- _SOURCE DATA_:

· · · · ·

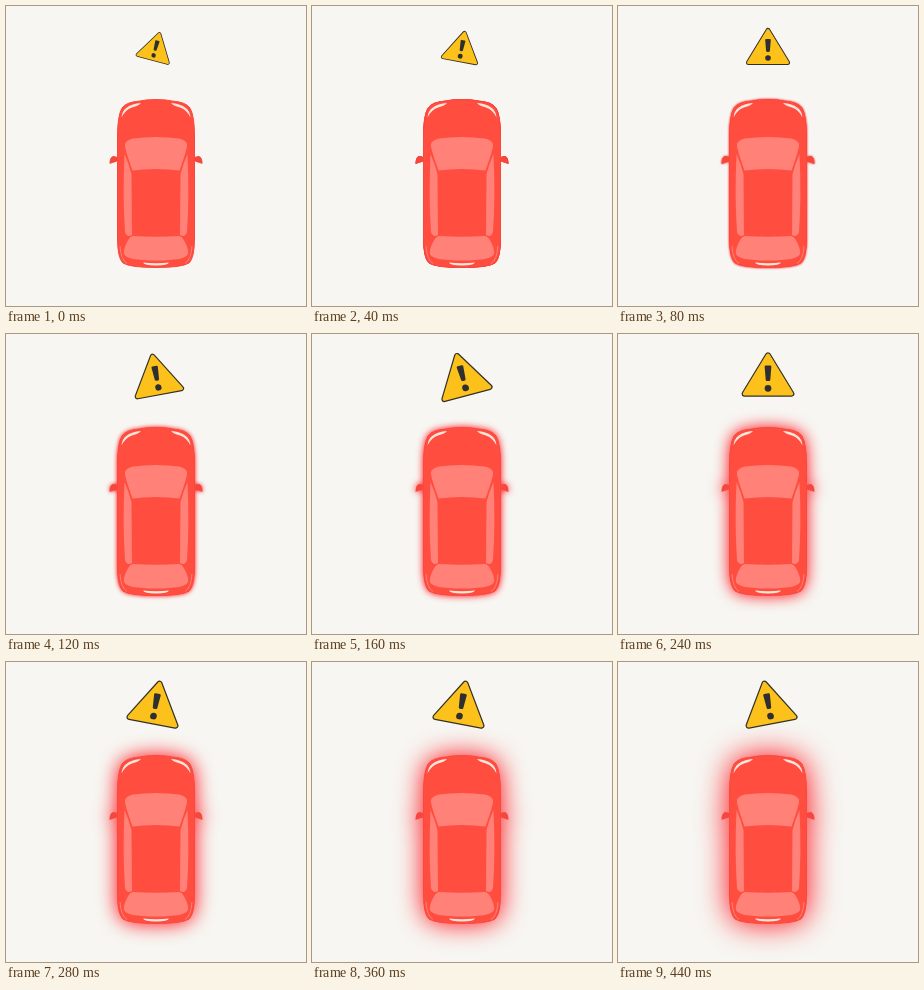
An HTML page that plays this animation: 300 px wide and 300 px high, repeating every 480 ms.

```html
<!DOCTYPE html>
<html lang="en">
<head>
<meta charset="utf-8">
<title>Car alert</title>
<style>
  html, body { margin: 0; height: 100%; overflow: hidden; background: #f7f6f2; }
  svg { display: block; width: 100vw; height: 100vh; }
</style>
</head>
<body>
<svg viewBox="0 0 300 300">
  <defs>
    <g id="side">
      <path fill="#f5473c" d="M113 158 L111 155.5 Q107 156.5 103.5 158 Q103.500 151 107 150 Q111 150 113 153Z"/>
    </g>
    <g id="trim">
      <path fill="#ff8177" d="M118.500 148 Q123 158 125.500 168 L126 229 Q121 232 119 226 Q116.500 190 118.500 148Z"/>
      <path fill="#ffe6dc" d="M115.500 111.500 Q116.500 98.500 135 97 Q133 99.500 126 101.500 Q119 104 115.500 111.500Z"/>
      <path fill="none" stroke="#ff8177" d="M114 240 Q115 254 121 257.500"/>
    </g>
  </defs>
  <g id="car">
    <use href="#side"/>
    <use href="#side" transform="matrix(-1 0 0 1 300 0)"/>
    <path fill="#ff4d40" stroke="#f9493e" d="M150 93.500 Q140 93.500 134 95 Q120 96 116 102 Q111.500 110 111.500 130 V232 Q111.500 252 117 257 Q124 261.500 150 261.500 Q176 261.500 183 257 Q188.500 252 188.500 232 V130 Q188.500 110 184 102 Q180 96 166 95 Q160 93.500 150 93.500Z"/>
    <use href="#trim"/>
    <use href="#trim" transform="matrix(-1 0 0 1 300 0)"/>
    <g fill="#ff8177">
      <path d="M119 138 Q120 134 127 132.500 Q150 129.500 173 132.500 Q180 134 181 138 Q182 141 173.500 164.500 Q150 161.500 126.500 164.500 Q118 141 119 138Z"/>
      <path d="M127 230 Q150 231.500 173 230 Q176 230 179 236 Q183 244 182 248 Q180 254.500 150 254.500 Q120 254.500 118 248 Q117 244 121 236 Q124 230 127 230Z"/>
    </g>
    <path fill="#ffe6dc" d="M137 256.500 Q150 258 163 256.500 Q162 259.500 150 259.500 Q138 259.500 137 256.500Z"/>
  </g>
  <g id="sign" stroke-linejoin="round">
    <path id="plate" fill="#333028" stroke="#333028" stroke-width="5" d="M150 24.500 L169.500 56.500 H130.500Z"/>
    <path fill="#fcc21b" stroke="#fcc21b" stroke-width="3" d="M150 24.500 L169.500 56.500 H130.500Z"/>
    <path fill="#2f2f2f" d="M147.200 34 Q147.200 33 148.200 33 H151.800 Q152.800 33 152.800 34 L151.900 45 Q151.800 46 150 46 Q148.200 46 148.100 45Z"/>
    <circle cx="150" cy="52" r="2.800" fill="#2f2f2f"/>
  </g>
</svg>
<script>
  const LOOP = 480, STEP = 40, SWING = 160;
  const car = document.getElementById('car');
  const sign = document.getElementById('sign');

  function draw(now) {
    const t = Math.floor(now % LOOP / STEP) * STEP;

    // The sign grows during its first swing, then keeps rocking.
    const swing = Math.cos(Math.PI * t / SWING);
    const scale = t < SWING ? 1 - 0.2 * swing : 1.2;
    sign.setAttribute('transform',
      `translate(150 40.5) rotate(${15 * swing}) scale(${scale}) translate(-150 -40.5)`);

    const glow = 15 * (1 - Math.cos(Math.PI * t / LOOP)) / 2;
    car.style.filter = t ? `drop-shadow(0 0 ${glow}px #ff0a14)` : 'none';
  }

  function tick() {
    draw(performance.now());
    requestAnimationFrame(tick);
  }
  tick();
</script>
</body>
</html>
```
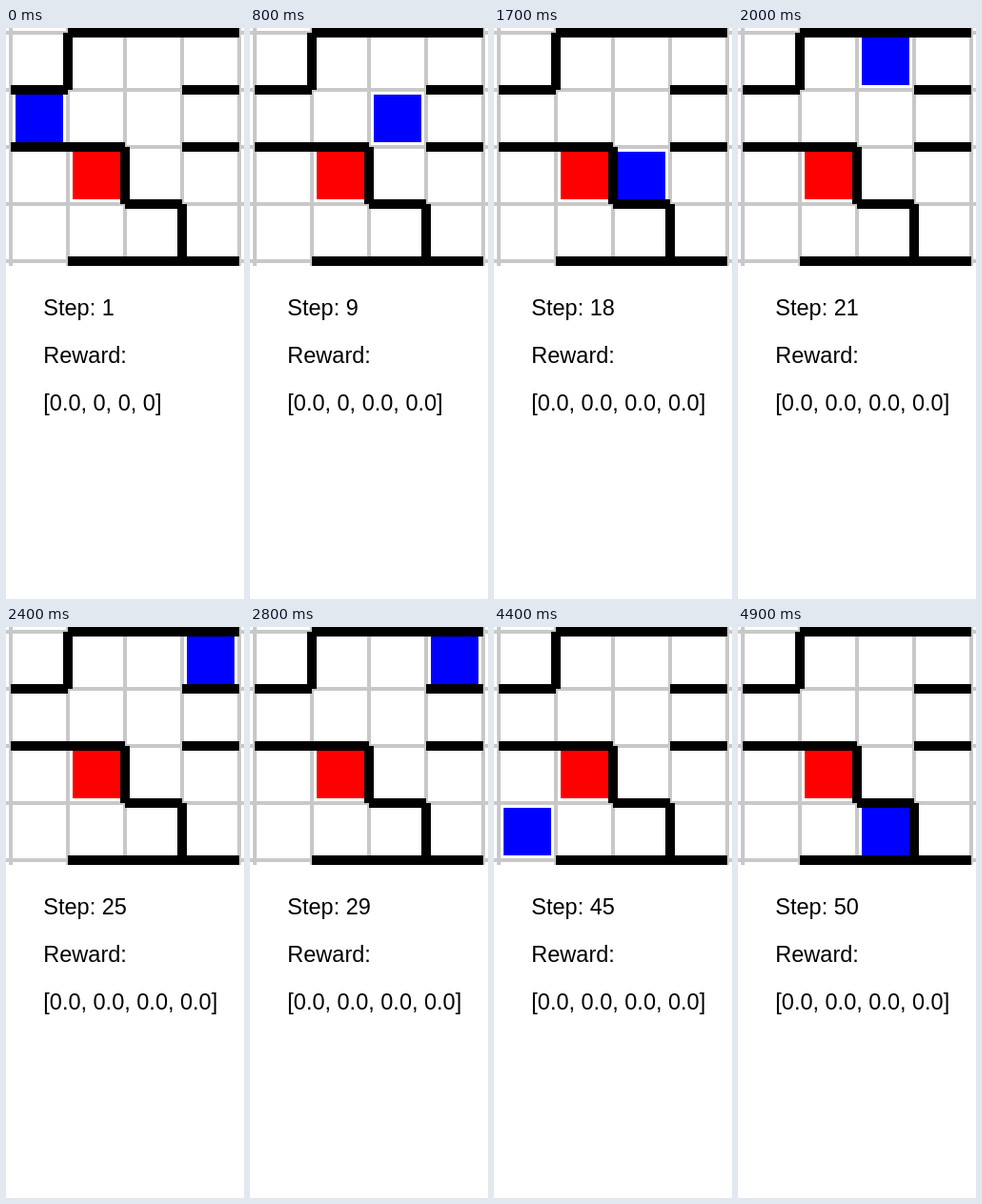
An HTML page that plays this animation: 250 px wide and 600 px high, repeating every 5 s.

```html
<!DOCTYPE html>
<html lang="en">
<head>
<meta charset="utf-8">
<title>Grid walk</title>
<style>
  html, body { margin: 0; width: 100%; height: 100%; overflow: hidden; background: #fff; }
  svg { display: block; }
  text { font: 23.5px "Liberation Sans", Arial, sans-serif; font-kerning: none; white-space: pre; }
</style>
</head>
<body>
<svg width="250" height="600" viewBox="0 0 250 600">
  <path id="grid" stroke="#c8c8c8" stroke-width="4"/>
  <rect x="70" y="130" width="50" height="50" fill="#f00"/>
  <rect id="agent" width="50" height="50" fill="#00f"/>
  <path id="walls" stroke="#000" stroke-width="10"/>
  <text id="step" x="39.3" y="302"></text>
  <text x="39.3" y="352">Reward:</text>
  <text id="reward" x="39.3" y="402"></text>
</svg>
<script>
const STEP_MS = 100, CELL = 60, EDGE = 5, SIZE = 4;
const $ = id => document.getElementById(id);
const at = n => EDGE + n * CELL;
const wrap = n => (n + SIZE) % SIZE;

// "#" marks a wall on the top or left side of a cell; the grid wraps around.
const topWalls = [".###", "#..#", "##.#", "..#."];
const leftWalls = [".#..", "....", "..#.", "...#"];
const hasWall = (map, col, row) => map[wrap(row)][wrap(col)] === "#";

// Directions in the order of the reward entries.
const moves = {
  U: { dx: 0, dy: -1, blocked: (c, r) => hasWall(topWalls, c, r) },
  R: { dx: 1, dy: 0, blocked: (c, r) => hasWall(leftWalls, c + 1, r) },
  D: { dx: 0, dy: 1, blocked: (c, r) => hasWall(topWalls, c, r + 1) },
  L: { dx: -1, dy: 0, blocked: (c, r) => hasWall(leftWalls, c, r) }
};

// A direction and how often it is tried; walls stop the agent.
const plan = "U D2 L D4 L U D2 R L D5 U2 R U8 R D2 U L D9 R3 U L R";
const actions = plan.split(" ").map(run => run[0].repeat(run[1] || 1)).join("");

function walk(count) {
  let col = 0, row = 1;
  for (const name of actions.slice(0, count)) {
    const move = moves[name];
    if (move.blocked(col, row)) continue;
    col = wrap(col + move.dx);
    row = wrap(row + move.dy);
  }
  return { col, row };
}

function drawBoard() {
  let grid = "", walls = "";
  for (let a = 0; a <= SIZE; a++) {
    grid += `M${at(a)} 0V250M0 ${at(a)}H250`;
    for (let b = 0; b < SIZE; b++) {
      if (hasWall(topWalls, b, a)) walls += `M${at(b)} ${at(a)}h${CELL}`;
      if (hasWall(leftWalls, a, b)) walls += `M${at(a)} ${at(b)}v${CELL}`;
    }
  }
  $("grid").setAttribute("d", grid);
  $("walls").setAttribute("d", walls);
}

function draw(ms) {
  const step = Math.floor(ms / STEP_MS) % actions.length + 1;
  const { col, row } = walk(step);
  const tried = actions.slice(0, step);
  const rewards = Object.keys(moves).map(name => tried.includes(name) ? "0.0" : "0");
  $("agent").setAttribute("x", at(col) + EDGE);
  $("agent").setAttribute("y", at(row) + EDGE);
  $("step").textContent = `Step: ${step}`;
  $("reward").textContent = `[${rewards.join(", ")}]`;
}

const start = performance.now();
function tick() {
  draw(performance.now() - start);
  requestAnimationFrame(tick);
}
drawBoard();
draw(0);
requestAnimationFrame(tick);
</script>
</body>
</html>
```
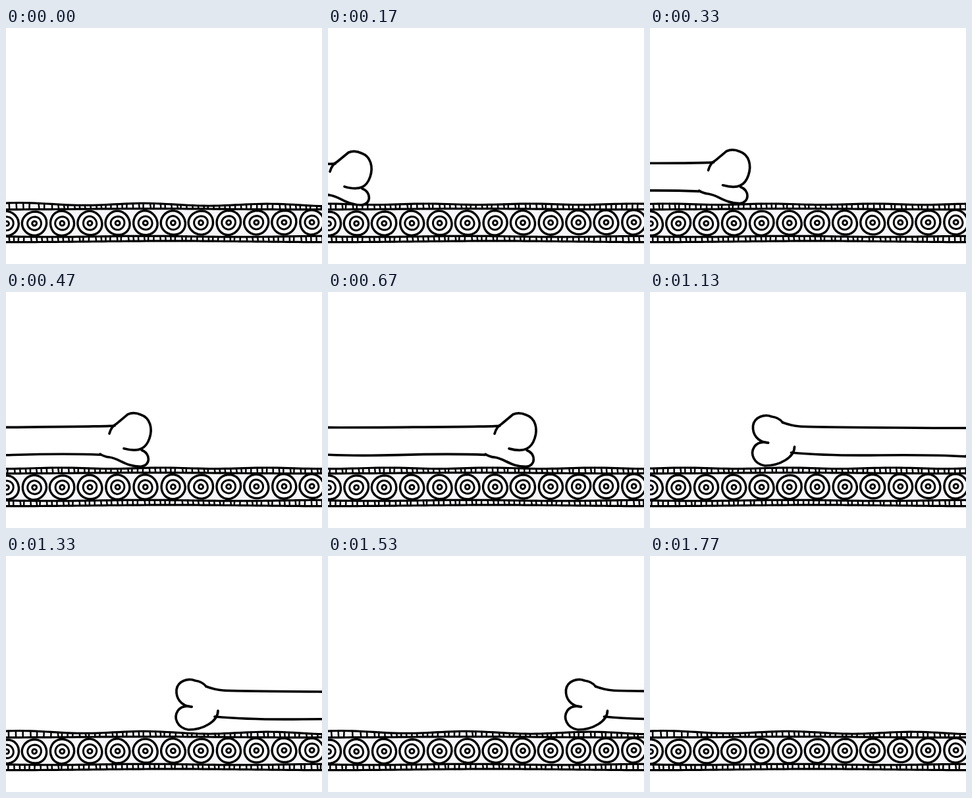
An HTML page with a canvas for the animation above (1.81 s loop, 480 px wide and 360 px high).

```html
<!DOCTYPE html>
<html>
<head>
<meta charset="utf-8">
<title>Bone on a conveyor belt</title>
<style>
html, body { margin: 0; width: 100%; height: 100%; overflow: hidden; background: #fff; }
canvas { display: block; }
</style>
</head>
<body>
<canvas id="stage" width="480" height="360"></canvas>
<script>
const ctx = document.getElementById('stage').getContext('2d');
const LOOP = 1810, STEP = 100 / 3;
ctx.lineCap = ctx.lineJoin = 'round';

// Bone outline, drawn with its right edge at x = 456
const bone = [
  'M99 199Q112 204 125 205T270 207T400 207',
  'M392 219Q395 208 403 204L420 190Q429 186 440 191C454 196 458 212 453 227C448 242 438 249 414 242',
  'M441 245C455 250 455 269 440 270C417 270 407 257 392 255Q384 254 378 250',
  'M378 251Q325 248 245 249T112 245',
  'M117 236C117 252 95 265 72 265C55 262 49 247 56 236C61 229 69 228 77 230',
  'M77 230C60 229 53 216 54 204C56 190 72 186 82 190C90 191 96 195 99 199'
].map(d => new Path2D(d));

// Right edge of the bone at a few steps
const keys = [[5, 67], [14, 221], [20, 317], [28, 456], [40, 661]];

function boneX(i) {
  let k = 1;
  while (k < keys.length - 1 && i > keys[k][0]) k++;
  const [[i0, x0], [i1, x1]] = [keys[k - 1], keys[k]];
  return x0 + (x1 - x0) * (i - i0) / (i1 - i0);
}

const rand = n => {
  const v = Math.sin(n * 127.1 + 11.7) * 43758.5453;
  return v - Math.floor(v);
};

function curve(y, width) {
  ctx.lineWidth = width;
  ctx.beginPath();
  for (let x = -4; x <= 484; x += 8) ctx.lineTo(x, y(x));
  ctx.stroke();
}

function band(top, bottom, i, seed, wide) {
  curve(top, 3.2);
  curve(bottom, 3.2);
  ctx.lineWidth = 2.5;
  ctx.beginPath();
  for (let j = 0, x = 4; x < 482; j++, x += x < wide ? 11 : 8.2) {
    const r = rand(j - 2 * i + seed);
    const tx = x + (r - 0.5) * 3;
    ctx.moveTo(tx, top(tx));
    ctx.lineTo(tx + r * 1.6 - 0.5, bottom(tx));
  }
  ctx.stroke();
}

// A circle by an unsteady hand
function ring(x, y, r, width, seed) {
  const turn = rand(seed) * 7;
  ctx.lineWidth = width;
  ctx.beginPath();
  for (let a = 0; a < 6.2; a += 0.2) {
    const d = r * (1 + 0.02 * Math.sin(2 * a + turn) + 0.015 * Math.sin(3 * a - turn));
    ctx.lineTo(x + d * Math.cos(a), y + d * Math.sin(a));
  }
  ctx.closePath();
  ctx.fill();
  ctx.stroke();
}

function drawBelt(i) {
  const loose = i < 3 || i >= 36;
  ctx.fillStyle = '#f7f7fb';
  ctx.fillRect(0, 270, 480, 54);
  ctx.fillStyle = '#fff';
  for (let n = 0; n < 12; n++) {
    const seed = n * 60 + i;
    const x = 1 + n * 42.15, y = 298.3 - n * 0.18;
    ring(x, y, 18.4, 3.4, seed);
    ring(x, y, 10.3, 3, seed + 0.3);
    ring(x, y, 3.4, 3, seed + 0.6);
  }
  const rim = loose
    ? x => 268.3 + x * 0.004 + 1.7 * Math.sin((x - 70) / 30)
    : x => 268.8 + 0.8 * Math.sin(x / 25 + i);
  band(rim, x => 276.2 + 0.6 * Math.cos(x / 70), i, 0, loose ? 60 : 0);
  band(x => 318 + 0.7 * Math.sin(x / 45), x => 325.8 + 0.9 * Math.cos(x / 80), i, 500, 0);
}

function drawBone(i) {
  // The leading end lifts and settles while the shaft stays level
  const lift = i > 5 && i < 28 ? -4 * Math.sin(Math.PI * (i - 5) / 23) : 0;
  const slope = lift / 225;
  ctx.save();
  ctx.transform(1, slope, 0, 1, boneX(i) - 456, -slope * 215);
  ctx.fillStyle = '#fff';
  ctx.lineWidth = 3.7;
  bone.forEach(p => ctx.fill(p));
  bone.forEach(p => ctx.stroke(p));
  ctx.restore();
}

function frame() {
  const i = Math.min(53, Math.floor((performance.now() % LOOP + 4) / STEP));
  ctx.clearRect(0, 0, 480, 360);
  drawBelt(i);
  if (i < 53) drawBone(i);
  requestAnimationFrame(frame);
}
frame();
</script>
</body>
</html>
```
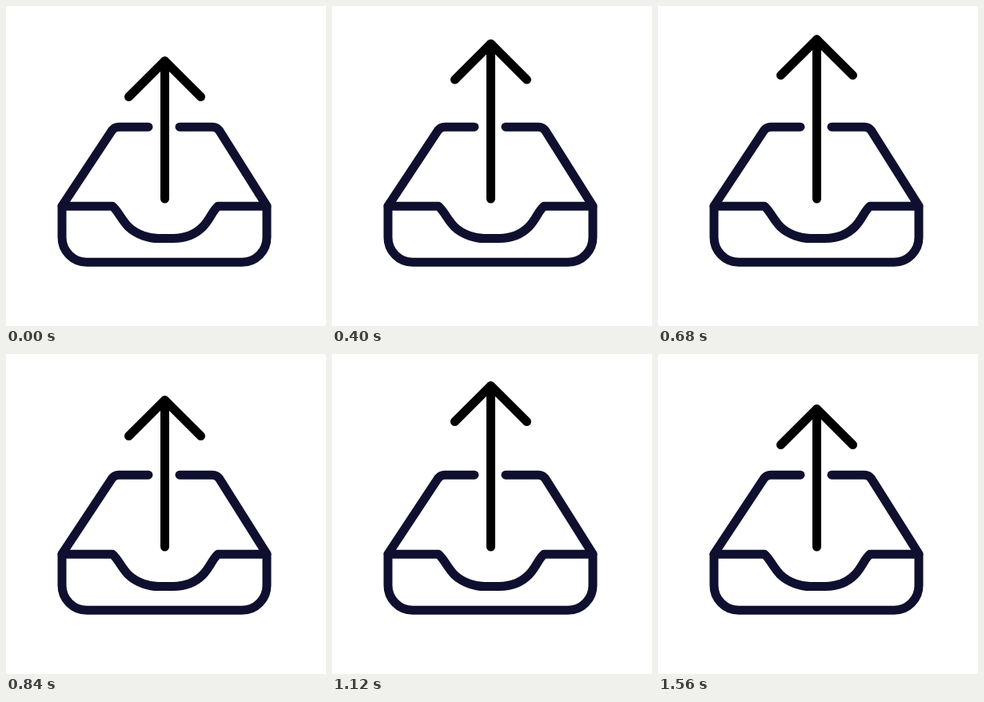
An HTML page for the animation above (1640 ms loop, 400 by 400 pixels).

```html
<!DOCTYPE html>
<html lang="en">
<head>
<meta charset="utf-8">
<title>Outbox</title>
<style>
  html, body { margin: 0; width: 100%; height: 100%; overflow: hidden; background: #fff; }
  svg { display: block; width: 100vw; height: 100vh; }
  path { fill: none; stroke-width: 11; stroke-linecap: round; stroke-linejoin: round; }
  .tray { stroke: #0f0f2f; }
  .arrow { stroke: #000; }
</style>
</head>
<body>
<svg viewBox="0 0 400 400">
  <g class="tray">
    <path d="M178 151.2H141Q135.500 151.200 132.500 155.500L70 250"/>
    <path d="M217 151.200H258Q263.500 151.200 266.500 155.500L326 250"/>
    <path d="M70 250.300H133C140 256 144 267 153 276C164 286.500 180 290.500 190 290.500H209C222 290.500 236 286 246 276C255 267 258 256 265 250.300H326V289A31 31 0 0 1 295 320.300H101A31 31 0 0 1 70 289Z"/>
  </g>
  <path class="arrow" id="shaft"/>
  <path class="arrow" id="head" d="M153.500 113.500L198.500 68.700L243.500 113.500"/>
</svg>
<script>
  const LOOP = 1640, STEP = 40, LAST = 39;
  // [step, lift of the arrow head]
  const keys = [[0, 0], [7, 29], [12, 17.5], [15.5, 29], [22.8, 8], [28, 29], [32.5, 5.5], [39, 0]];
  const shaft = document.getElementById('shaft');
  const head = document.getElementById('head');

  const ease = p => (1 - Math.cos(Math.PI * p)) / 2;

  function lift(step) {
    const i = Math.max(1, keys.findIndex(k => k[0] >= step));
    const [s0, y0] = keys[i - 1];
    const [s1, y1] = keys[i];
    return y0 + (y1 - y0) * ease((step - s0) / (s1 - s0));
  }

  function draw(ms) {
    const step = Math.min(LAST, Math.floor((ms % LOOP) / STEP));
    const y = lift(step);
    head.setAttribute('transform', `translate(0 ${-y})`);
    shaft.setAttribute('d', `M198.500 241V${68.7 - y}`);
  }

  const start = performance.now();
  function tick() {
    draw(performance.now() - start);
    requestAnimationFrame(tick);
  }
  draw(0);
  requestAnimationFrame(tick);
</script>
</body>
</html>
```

· · · · ·

- _TASK INSTRUCTIONS_: Search the material for the string "floor" and show every line that has it.

- _TASK RESULT_:
    const t = Math.floor(now % LOOP / STEP) * STEP;
  const step = Math.floor(ms / STEP_MS) % actions.length + 1;
  return v - Math.floor(v);
  const i = Math.min(53, Math.floor((performance.now() % LOOP + 4) / STEP));
    const step = Math.min(LAST, Math.floor((ms % LOOP) / STEP));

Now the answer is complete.